==== Exercise material ====
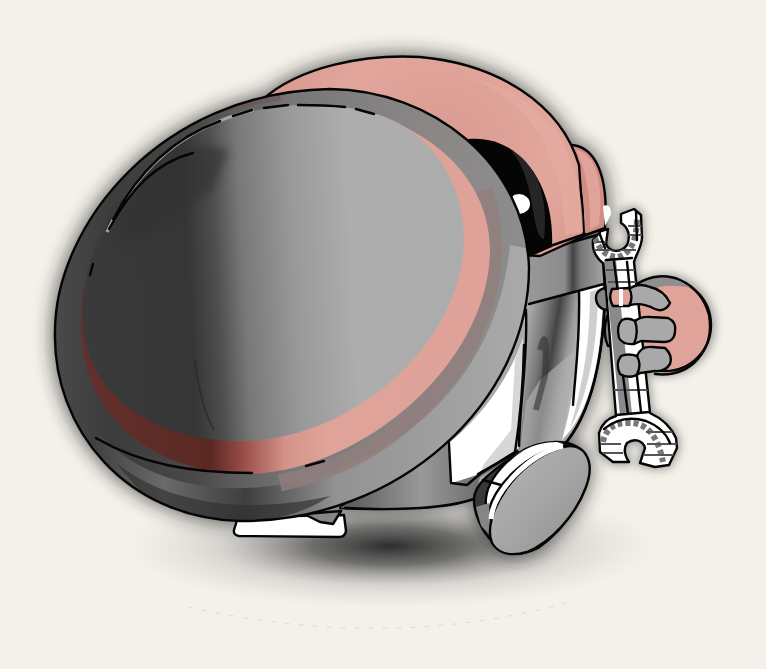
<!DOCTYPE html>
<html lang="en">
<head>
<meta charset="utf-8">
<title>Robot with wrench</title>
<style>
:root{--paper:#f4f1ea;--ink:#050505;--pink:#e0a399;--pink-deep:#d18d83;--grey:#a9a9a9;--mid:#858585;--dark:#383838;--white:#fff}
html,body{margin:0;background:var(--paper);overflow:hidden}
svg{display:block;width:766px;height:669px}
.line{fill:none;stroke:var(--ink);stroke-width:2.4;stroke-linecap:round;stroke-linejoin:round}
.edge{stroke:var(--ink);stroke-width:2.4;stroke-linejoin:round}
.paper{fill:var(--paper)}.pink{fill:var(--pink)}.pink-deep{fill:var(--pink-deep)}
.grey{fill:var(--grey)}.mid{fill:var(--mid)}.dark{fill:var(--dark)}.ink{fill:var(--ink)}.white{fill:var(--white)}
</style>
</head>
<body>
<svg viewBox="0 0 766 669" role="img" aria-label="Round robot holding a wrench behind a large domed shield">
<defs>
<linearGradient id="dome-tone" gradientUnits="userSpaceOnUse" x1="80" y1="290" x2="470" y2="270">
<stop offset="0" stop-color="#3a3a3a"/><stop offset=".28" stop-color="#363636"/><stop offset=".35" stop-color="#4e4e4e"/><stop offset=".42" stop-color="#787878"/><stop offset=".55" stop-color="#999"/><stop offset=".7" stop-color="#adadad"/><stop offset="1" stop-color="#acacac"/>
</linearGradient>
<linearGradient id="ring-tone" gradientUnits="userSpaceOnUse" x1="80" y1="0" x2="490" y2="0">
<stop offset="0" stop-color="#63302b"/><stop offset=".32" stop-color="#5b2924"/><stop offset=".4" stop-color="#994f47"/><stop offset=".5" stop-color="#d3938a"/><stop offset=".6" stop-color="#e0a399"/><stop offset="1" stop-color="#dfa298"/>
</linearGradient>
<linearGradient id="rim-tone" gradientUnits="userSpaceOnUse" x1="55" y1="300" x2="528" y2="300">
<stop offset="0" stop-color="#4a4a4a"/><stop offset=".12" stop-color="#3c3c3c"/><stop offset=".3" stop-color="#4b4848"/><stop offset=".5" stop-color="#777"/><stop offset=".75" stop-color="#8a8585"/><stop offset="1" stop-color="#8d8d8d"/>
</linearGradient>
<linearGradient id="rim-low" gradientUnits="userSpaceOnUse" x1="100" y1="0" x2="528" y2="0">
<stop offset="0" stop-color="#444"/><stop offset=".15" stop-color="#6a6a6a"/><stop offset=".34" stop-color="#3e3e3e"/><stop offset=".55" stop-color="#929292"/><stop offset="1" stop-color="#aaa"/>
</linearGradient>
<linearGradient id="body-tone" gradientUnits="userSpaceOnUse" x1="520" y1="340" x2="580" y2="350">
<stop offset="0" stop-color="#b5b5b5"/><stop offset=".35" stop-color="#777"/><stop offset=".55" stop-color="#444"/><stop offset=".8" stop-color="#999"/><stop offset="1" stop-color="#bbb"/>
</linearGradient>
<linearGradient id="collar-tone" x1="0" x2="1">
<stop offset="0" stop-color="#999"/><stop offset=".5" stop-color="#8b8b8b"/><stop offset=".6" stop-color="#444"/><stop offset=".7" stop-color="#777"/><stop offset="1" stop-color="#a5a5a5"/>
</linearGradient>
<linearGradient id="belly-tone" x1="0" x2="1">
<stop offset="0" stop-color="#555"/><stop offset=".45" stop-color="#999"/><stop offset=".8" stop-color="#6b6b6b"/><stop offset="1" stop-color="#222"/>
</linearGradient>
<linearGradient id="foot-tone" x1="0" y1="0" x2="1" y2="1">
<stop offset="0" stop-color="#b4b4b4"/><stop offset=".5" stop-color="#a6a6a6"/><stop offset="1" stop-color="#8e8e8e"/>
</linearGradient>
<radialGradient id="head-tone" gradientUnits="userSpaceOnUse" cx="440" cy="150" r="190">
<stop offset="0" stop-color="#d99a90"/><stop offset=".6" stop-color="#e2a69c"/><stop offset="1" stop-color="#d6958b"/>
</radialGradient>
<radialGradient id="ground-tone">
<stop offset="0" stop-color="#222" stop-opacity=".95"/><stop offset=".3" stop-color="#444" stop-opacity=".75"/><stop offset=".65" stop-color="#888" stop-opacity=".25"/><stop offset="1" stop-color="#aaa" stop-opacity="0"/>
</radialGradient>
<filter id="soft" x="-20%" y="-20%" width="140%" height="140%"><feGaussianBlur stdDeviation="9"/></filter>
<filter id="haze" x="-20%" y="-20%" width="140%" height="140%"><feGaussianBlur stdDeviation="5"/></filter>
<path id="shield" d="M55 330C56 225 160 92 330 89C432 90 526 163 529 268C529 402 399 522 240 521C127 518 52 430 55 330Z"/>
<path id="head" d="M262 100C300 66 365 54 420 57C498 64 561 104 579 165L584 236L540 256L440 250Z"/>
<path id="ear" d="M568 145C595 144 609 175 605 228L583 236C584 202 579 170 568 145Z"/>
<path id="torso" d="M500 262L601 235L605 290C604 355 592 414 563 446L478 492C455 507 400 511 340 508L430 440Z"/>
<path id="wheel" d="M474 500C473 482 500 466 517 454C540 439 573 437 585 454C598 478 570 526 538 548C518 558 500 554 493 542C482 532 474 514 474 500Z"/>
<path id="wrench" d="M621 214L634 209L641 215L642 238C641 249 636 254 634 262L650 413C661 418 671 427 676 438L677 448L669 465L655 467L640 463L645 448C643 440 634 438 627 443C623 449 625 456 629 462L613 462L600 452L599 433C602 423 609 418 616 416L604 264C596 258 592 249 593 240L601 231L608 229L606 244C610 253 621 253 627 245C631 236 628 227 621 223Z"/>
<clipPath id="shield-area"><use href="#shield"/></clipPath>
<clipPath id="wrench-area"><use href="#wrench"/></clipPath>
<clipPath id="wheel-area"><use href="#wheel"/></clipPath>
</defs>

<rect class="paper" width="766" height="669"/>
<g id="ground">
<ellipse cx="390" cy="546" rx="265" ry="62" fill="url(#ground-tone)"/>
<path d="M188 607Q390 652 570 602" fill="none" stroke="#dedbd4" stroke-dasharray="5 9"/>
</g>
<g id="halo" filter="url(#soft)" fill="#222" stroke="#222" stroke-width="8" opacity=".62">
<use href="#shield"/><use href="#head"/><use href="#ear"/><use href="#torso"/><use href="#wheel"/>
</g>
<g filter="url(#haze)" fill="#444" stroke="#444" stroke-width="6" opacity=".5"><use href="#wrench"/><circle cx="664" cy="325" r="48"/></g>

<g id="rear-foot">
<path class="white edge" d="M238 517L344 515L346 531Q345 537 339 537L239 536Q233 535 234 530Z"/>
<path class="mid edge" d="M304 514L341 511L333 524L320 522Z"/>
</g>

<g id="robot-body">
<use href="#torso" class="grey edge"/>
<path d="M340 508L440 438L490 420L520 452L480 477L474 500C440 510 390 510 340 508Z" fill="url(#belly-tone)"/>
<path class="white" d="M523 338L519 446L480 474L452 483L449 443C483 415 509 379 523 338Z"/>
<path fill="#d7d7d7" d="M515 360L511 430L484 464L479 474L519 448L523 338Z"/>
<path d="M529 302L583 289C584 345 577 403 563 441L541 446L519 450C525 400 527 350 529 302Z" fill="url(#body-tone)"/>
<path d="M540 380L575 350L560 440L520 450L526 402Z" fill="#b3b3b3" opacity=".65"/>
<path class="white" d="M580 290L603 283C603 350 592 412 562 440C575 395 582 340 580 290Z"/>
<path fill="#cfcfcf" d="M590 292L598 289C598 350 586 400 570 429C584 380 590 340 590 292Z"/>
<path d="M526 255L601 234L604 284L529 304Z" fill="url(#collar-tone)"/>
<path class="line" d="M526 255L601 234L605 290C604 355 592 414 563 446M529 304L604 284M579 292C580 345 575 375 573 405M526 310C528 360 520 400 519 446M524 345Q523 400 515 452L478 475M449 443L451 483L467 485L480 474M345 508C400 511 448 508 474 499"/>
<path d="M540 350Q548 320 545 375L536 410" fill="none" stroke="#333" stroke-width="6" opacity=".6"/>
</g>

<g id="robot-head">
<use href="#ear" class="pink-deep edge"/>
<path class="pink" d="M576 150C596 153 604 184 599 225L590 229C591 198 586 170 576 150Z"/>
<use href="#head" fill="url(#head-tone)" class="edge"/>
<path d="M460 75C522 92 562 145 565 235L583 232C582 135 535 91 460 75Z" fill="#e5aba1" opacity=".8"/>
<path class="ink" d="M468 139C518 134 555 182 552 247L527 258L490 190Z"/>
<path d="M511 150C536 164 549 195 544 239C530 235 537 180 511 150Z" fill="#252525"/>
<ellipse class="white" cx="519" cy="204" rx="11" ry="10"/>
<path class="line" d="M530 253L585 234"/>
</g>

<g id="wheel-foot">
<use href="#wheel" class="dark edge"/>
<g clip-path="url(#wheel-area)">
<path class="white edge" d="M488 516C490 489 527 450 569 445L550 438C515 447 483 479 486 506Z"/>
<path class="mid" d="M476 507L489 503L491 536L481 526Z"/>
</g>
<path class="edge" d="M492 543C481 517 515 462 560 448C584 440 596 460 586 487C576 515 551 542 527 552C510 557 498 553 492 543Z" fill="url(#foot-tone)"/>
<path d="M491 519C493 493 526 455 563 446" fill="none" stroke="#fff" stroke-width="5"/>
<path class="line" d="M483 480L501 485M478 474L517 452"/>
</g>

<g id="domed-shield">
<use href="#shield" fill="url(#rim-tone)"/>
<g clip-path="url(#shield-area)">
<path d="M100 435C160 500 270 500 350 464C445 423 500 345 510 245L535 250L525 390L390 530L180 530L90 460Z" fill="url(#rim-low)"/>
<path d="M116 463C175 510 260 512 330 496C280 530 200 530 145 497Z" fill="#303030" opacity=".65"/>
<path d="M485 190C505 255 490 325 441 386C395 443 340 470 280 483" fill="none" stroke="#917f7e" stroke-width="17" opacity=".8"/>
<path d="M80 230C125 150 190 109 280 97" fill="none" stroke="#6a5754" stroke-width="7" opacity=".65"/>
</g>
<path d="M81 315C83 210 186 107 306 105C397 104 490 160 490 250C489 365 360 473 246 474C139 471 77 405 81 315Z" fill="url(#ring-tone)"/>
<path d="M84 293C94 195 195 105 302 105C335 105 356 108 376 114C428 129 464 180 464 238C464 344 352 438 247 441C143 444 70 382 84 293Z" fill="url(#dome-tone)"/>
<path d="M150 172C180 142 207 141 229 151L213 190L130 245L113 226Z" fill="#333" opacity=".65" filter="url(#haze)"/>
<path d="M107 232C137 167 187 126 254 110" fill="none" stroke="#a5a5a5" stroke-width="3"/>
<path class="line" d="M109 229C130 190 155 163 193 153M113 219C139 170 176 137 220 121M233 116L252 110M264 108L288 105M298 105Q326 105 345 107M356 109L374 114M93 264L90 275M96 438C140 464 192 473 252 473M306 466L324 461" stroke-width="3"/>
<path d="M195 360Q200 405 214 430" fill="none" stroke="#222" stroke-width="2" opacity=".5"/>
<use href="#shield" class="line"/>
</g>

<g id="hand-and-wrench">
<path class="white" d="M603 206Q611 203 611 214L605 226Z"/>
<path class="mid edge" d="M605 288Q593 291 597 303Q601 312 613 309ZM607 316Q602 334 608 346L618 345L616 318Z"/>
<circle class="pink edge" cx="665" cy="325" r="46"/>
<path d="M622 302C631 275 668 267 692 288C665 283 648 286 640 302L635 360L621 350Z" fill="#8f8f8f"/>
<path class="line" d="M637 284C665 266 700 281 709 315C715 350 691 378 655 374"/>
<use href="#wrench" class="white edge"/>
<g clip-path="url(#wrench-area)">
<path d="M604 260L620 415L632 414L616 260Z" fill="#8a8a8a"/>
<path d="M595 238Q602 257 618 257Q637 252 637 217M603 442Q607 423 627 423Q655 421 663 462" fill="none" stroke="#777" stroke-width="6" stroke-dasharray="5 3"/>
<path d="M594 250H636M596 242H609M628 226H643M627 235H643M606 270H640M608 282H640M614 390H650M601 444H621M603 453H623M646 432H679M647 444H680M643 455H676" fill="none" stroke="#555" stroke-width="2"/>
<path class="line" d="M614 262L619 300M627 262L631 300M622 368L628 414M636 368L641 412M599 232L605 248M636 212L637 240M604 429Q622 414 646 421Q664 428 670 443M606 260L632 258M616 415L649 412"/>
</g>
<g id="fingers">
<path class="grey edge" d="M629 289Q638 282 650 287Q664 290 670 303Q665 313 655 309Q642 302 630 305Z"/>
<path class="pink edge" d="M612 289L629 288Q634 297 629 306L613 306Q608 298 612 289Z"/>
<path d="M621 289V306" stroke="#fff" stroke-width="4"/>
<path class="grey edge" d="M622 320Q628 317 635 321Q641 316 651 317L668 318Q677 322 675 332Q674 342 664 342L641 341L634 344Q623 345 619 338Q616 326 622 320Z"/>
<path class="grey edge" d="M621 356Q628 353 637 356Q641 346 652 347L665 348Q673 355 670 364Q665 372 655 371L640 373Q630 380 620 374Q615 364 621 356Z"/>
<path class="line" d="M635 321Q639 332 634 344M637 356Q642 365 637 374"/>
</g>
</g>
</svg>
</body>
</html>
====
==== Exercise material ====
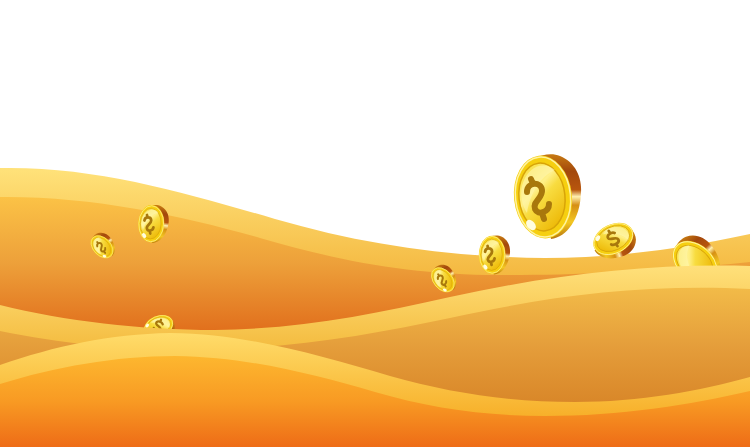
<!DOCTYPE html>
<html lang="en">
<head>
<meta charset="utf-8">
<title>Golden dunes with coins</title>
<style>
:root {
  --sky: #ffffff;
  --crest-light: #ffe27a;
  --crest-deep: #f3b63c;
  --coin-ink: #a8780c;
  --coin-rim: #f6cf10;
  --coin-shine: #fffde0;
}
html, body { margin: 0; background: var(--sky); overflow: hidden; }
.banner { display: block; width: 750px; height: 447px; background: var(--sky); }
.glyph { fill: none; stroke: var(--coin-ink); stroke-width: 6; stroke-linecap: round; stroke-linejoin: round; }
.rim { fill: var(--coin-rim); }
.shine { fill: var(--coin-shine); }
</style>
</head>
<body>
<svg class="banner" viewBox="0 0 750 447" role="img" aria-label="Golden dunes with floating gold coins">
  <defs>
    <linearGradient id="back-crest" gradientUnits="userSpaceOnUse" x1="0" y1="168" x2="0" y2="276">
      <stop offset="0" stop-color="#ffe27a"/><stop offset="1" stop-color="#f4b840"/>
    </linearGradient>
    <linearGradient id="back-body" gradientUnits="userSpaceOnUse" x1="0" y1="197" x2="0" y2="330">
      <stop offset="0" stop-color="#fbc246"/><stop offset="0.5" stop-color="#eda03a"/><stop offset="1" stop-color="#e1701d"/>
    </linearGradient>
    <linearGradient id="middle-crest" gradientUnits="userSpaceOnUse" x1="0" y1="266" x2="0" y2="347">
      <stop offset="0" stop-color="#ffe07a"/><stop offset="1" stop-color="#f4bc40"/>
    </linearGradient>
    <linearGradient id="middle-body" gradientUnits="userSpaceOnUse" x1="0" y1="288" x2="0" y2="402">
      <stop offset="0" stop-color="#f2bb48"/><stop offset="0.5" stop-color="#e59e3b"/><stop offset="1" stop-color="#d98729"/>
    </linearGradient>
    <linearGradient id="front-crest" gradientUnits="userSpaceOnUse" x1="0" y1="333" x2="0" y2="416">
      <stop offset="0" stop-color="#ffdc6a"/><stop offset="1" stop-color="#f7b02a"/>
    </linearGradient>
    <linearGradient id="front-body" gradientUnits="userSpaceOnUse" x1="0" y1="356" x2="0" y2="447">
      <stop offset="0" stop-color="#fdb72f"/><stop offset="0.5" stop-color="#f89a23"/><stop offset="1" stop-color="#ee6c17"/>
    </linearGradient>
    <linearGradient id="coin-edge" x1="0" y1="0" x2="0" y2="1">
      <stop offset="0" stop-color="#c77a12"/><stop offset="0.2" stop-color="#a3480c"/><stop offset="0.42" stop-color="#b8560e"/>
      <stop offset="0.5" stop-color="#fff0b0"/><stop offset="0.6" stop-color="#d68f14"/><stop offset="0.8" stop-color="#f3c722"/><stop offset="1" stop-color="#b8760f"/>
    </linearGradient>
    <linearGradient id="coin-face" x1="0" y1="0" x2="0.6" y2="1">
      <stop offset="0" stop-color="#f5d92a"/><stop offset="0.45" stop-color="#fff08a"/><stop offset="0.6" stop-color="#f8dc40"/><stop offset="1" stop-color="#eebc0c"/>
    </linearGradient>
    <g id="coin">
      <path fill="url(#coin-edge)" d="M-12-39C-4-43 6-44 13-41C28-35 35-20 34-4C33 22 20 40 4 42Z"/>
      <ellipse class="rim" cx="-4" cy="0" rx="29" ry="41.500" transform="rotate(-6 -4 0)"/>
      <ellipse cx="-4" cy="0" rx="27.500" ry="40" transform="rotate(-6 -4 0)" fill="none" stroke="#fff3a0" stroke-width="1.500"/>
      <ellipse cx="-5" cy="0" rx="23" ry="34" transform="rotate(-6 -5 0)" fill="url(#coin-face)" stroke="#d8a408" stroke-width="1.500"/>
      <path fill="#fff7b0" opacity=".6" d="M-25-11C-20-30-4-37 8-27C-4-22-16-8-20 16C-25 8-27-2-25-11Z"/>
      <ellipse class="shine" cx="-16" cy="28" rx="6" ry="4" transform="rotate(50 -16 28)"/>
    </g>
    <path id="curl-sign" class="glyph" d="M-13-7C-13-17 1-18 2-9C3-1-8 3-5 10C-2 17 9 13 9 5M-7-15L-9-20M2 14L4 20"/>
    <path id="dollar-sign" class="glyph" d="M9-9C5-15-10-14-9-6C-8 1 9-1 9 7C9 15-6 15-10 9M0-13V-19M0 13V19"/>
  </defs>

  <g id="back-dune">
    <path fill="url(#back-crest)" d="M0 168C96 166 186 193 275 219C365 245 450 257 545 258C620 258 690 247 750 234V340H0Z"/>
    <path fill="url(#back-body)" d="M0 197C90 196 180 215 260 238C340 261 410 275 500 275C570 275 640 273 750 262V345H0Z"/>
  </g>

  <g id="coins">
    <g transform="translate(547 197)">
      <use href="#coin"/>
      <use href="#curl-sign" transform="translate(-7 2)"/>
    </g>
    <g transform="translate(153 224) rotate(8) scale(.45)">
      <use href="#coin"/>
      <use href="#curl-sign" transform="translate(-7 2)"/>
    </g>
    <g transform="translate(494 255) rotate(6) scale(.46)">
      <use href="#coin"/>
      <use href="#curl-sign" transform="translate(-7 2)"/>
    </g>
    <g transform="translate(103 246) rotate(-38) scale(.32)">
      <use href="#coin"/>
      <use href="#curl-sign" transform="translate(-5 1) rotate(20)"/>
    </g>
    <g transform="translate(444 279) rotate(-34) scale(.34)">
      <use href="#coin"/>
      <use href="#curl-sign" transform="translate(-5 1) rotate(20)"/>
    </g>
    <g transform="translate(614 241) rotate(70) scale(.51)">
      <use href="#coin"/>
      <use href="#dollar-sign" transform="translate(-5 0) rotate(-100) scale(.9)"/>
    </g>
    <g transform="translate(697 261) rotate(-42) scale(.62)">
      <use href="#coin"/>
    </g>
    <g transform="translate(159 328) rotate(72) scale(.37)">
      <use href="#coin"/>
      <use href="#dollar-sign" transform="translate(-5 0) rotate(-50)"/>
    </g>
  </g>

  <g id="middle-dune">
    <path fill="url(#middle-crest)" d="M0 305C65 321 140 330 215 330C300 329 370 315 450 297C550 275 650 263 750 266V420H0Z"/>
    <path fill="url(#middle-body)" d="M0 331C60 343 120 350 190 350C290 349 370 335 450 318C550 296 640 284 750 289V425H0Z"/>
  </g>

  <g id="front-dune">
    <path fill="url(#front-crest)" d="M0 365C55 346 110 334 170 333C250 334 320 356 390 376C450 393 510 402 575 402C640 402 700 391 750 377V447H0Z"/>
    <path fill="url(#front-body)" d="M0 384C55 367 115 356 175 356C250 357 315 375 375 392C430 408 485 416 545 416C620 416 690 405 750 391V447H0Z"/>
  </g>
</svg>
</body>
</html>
====
§ **Action item**:
Reproduce every line in the records above that contains the word "white".

§ **Written solution**:
:root{--paper:#f4f1ea;--ink:#050505;--pink:#e0a399;--pink-deep:#d18d83;--grey:#a9a9a9;--mid:#858585;--dark:#383838;--white:#fff}
.grey{fill:var(--grey)}.mid{fill:var(--mid)}.dark{fill:var(--dark)}.ink{fill:var(--ink)}.white{fill:var(--white)}
<path class="white edge" d="M238 517L344 515L346 531Q345 537 339 537L239 536Q233 535 234 530Z"/>
<path class="white" d="M523 338L519 446L480 474L452 483L449 443C483 415 509 379 523 338Z"/>
<path class="white" d="M580 290L603 283C603 350 592 412 562 440C575 395 582 340 580 290Z"/>
<ellipse class="white" cx="519" cy="204" rx="11" ry="10"/>
<path class="white edge" d="M488 516C490 489 527 450 569 445L550 438C515 447 483 479 486 506Z"/>
<path class="white" d="M603 206Q611 203 611 214L605 226Z"/>
<use href="#wrench" class="white edge"/>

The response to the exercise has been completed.